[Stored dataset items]
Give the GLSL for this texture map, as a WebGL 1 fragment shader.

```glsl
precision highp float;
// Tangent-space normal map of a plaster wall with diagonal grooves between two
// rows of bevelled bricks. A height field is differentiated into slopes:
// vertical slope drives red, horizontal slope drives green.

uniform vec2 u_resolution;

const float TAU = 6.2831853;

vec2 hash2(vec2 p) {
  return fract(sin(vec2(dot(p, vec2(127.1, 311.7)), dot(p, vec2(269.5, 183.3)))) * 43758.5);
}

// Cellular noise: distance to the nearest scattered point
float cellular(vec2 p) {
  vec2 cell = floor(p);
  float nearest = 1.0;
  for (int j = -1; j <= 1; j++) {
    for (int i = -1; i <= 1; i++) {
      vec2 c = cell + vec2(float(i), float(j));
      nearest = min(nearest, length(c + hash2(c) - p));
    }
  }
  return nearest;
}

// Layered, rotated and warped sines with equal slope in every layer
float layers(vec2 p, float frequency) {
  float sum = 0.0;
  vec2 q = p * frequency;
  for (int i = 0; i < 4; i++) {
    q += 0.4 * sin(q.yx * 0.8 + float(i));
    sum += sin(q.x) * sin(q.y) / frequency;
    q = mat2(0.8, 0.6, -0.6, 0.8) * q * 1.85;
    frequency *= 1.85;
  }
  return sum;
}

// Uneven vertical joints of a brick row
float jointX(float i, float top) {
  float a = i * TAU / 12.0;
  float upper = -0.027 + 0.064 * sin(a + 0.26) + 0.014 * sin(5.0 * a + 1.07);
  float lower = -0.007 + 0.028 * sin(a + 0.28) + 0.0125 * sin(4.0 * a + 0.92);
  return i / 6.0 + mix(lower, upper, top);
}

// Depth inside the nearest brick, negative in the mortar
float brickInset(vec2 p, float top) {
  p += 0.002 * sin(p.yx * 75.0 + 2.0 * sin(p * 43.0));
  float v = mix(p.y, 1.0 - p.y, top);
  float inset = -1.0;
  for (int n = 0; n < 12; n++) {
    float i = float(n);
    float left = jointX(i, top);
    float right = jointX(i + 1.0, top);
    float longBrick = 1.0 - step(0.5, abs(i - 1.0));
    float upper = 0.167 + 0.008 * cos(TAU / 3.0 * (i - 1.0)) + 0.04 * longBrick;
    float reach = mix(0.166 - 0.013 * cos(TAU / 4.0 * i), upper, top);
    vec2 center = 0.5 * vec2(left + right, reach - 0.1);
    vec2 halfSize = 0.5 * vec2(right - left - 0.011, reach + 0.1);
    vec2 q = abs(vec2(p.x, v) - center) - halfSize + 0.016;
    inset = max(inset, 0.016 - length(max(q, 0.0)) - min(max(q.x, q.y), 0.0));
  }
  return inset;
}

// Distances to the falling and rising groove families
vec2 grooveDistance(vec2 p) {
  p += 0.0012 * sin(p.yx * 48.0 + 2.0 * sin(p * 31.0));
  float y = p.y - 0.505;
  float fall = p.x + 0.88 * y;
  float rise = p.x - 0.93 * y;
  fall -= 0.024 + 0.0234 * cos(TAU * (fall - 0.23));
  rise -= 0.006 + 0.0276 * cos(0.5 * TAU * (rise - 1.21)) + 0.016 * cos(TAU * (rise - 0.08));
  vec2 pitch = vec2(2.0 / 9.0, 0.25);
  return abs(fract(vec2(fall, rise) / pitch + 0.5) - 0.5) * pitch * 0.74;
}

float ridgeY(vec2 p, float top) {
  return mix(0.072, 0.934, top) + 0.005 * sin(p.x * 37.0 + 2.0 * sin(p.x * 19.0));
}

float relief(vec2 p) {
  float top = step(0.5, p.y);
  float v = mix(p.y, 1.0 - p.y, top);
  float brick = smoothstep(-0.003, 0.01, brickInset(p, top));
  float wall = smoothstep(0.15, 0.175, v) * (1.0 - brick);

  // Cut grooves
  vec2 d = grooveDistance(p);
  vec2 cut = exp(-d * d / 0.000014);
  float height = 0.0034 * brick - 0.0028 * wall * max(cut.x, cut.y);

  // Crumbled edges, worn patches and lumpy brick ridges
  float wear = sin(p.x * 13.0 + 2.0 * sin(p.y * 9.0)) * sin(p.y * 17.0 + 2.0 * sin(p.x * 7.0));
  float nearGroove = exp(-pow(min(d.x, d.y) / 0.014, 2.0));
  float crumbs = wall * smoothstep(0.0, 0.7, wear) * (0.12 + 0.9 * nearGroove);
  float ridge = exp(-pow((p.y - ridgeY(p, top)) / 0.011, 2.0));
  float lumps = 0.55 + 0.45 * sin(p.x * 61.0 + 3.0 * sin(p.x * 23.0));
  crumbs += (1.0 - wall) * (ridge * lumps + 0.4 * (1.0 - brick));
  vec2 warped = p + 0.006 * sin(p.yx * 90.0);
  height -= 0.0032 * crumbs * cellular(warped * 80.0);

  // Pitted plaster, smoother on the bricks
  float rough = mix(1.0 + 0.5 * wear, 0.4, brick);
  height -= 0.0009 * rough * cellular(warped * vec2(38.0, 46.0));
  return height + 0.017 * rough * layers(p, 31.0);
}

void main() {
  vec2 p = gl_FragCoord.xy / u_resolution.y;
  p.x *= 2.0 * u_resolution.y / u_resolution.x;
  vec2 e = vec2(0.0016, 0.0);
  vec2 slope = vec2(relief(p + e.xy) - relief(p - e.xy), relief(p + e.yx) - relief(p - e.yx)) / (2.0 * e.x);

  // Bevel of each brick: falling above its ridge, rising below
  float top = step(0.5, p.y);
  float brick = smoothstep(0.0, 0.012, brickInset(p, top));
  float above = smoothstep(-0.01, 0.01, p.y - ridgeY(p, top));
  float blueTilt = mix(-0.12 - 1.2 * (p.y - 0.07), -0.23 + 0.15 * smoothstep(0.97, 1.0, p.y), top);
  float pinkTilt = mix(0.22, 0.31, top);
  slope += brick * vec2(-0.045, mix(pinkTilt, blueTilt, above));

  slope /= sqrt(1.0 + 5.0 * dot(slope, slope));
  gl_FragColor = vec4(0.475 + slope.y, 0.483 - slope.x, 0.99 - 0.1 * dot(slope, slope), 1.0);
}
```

_YOUR OBJECTIVE_
Read the entries and show each line that mentions "relief".

_RESPONSE_
float relief(vec2 p) {
  vec2 slope = vec2(relief(p + e.xy) - relief(p - e.xy), relief(p + e.yx) - relief(p - e.yx)) / (2.0 * e.x);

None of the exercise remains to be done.